Cannabis Drug Driving, an issue for those taking Sativex.

CANNABIS AND THE EFFECT OF DRUG DRIVING LAWS ON PRESCRIBED DRUGS- SATIVEX

A further issue arose with cannabis namely that people suffering with Multiple Sclerosis are often prescribed Sativex which contains cannabis.   

The Government refused to set a limit which would mean those taking Sativex would fall below the limit. This despite the advice from the BMA that they should be exempt. Drivers taking Sativex of course have the defence that it has been prescribed but two issues arise from that.  Firstly that the law will force people with a serious illness to go through the trauma of being arrested and charged and then having to provide evidence of their medical condition and prescription to avoid a conviction.
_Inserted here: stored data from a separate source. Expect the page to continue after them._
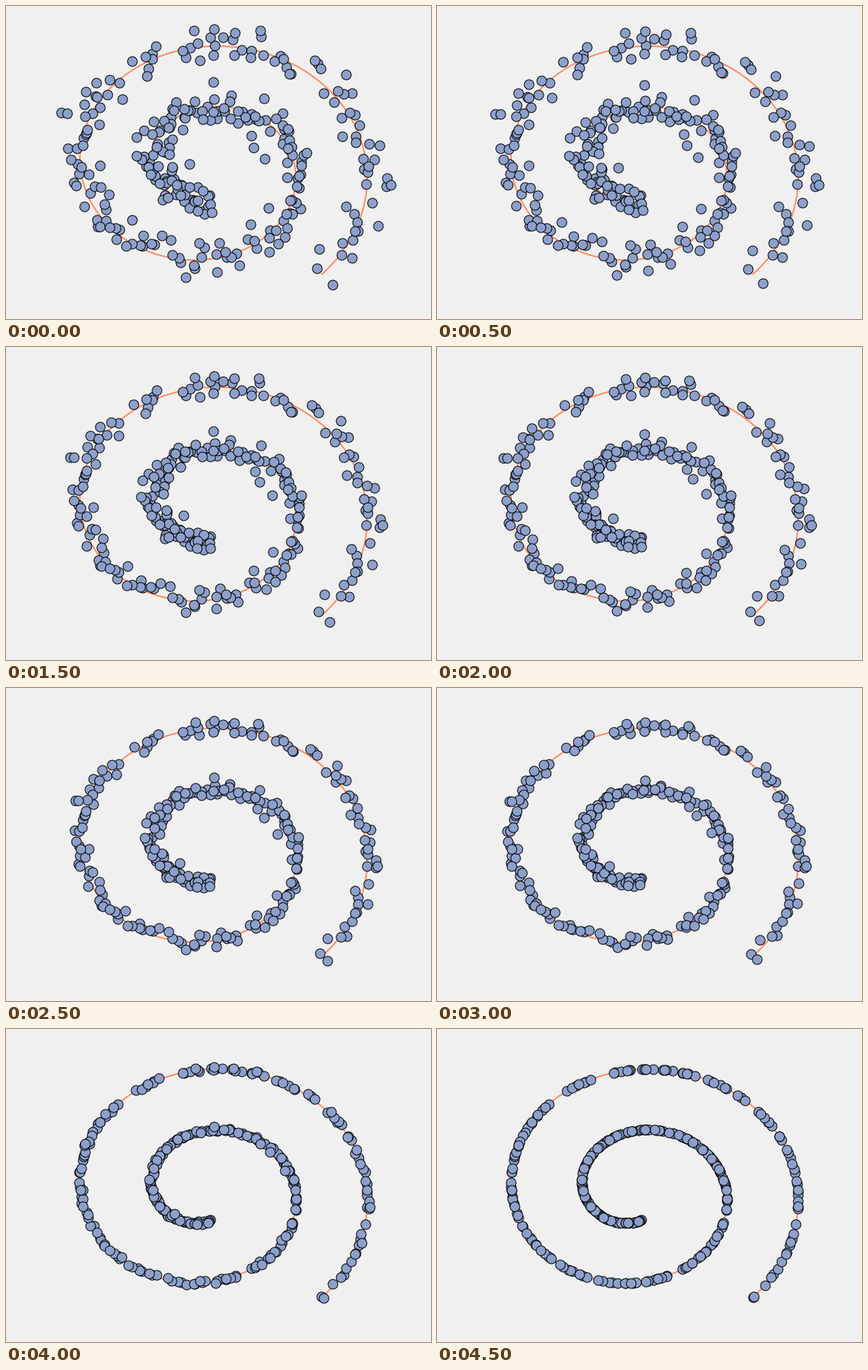
A matplotlib script that plays this animation: 570x420 px, repeating every 5000 ms.

```python
import numpy as np
import matplotlib.pyplot as plt
from matplotlib.animation import FuncAnimation

W, H, DPI = 570, 420, 100
PX = 72 / DPI
STEPS, STEP_MS = 10, 500
T_MIN, T_MAX = 3.0, 14.957
N_POINTS = 290
SPREAD, REACH = 12, 26

# Angles of the bare stretches along the spiral, and their half width
GAPS = np.array([8.2, 9.08, 9.83, 11.95, 12.28, 13.42, 14.32, 14.9])
GAP_HALF = 0.05

# A few loners that start far from the spiral
LONERS = np.array([(74, 143), (82, 144), (252, 33), (279, 31), (341, 33),
                   (456, 92), (511, 231), (516, 240), (438, 374), (278, 102),
                   (246, 212), (332, 190), (347, 205)], float)


def spiral(t):
    return np.column_stack((267.9 + 15.28 * t * np.sin(t),
                            217.7 - 13.0 * t * np.cos(t)))


def normal(t):
    dx = 15.28 * (np.sin(t) + t * np.cos(t))
    dy = -13.0 * (np.cos(t) - t * np.sin(t))
    return np.column_stack((-dy, dx)) / np.hypot(dx, dy)[:, None]


def nearest(points, curve):
    dist = np.linalg.norm(points[:, None] - curve[None], axis=2)
    return curve[dist.argmin(axis=1)]


def spread_angles(rng, n):
    """Evenly spread, jittered angles that keep out of the gaps."""
    t = np.linspace(T_MIN, T_MAX, 6000)
    free = t[np.abs(t[:, None] - GAPS).min(axis=1) > GAP_HALF]
    slots = (np.arange(n) + rng.uniform(-1, 1, n)) / (n - 1)
    picks = np.clip(slots, 0, 1) * (len(free) - 1)
    return rng.permutation(free[picks.astype(int)])


rng = np.random.default_rng(12)
curve = spiral(np.linspace(T_MIN, T_MAX, 2500))

angles = spread_angles(rng, N_POINTS)
offset = np.clip(rng.normal(0, SPREAD, N_POINTS), -REACH, REACH)
on_curve = spiral(angles)

home = np.vstack((on_curve, nearest(LONERS, curve)))
start = np.vstack((on_curve + offset[:, None] * normal(angles), LONERS))

fig = plt.figure(figsize=(W / DPI, H / DPI), dpi=DPI, facecolor="#f0f0f0")
ax = fig.add_axes([0, 0, 1, 1])
ax.set_xlim(0, W)
ax.set_ylim(H, 0)
ax.axis("off")

ax.plot(curve[:, 0], curve[:, 1], color="#fc8d62", lw=2 * PX, zorder=1)
dots = ax.scatter(start[:, 0], start[:, 1], s=(13 * PX) ** 2, c="#8da0cb",
                  edgecolors="black", linewidths=PX, zorder=2)


def update(i):
    k = i / (STEPS - 1)
    dots.set_offsets(start + k * (home - start))
    return dots,


anim = FuncAnimation(fig, update, frames=STEPS, interval=STEP_MS,
                     repeat=True, repeat_delay=0)
plt.show()
```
It is unlikely that the police will listen to this prior to charge and these innocent patients will have to prove their innocence in court with all of the stress that a court appearance will bring especially for those suffering from MS. The second issue with this was raised by a Doctor during the consultation period that is the situation whereby people suffering with MS often take cannabis to relieve their symptoms and do so illegally. One doctor argued in a similar vein that “the lack of widespread availability of Sativex leads to many patients having to break the law to obtain illegal cannabis to control their symptoms. As a clinician I am often asked my opinion on this from patients seeking information on the safest way to use it. Commonly they are patients who cannot tolerate opioids or Non-Steriodal Anti-Inflammatory Drugs (NSAIDS) and for whom the few other options are ineffective. So many patients are prepared to break the law in order to achieve some symptom control, which the NHS can’t or won’t.”

 

In the Public Bill Committee on the Bill for this Act the Minister said as follows:

“Obviously it would cause the public some concern if that flexibility was so great that they felt the powers were not being used even-handedly. However, the police will be aware of the statutory defence of taking a specified controlled drug in accordance with medical advice. I would imagine that if a driver was able to demonstrate there and then that it was regular medication, the police might decide that it was not in anyone’s interests to take the matter any further. The CPS’s code has a requirement that prosecutors ‘should swiftly stop cases … where the public interest clearly does not require a prosecution’.

“I would hope that in a clear-cut case of, for example, an elderly constituent on regular medication, common sense would prevail straight away.”

In my experience as a Drug Driving Solicitor I am not confident that the police or indeed the prosecution will simply accept this and discontinue any action against the driver without it having to go to court. A common response is “we’ll leave it up to the court to decide”

If this is an issue that affects you call us on 01623 600645 for free and honest advice.

Drug Driving, why is Amphetamine not included?

Amongst the drugs that the new Drug Driving laws has set limits for there is one notable absence. Amphetamine is a commonly abused drug and yet does not feature on the list. This is curious because a number of other prescription drugs are on the list so it seems strange that this is missed off.

There was a specific issue with amphetamine. It was accepted by the government that this drug was used as a treatment for ADHD. The expert evidence was that drivers who suffer from ADHD drive better whilst under the influence of prescribed amphetamine. For this reason the government postponed placing amphetamine on the list whilst they carried out further studies. This is likely to affect very few prescription users of amphetamine. The majority of ADHD sufferers are under 17 although there are also adults who suffer from this it. The inclusion of a limit would have affected very few drivers. 

Amphetamine is not the most common treatment for ADHD in the UK. The most common is methylphenidate (such as Ritalin), a substance chemically similar to amphetamine, but is less liable to misuse.

The Crime survey for England and Wales reported that those that reported driving under the influence of illegal drugs at least once or twice in the last 12 months 30% reported using amphetamine in the same time period. In killed drivers amphetamine was the third most prevalent detected drug in European drug use surveys.

Four European countries have a limit for amphetamine; Netherlands, France, Sweden and Norway. The recommendations from the government’s drug driving expert panel was that a threshold in whole blood for amphetamine be set at 600 µg/L

The government took the view that it was better to get the ball rolling with the less problematic drugs and add others later on. Whether this is the correct approach remains to be seen.

If you have been charged or investigated for drug driving issues call us on 01623 600645 for a free initial advice.